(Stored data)
- - - -
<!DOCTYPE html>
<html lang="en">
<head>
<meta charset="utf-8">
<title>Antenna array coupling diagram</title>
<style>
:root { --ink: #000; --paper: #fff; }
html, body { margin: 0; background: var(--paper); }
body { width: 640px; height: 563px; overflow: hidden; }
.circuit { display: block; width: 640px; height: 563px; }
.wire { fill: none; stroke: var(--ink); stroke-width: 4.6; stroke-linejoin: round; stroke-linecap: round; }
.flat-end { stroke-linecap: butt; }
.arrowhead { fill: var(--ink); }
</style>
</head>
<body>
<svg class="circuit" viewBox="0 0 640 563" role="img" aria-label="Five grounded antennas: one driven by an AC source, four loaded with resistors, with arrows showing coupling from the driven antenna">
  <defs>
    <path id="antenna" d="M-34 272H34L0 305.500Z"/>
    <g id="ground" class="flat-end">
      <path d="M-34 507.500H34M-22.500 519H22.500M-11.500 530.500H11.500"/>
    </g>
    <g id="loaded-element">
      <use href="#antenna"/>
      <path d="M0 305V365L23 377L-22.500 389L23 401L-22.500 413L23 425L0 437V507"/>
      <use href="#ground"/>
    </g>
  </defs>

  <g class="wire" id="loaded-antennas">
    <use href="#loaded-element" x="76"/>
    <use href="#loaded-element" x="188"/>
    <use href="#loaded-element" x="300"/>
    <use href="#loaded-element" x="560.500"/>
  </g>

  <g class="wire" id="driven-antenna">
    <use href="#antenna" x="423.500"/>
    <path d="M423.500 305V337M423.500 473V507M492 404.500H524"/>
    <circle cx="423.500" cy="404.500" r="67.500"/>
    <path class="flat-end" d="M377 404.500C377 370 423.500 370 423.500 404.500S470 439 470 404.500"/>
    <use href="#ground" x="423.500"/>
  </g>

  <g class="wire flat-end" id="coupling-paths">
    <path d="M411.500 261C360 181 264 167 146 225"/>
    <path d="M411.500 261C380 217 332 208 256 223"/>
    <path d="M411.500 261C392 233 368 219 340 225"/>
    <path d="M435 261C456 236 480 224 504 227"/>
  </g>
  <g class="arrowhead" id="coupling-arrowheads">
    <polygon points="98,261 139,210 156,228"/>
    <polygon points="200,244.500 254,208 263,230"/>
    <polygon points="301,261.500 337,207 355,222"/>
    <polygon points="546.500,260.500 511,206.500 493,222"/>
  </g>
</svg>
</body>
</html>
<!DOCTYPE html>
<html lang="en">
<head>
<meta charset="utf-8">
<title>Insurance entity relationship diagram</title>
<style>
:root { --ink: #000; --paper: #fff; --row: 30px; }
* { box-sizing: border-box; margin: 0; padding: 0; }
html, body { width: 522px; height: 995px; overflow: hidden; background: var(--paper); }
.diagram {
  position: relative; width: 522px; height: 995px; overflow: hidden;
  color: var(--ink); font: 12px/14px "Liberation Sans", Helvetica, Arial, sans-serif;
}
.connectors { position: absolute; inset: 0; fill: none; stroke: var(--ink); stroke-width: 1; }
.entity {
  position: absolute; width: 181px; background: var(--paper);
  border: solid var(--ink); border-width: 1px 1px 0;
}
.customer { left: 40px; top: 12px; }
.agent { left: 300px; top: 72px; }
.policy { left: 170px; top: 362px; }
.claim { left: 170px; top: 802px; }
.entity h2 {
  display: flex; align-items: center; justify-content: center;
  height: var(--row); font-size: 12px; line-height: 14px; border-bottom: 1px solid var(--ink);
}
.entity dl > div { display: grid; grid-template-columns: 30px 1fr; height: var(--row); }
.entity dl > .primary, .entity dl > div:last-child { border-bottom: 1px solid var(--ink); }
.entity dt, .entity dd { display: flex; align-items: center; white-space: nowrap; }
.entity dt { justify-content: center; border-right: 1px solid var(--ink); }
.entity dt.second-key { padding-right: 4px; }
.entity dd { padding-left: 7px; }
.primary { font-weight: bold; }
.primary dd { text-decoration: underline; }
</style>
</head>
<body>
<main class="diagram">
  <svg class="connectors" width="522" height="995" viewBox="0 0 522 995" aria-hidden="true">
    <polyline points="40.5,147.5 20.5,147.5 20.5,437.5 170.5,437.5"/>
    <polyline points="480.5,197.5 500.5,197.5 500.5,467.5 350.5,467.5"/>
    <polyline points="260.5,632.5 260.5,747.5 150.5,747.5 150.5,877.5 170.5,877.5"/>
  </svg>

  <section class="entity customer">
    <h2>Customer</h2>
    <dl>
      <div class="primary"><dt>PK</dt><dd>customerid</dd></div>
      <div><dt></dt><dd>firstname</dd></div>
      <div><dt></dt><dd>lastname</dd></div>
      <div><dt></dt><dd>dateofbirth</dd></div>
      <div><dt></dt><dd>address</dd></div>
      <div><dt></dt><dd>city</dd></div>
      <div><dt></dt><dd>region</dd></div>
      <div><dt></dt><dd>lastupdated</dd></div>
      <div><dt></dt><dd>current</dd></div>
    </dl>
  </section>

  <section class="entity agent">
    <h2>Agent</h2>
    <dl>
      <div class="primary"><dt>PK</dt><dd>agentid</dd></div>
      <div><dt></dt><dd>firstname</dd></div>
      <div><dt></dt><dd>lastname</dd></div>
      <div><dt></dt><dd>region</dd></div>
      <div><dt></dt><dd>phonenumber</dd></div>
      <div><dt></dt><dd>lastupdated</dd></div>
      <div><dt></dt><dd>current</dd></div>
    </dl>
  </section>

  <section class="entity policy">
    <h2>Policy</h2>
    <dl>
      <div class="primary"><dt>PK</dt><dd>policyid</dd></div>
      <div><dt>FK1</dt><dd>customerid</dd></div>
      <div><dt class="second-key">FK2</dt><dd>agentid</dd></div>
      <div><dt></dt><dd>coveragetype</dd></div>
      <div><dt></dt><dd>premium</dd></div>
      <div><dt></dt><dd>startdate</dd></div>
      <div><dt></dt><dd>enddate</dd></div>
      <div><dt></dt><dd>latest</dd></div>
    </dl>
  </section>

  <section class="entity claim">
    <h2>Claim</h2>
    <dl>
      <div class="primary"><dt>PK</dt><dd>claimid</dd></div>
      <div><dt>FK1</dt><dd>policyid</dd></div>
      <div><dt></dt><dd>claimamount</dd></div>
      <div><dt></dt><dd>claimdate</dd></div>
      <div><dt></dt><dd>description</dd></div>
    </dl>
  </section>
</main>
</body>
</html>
- - - -
- [Your goal]:
From the records above, copy each line in which the string "polyline" occurs.

- [Task answer]:
    <polyline points="40.5,147.5 20.5,147.5 20.5,437.5 170.5,437.5"/>
    <polyline points="480.5,197.5 500.5,197.5 500.5,467.5 350.5,467.5"/>
    <polyline points="260.5,632.5 260.5,747.5 150.5,747.5 150.5,877.5 170.5,877.5"/>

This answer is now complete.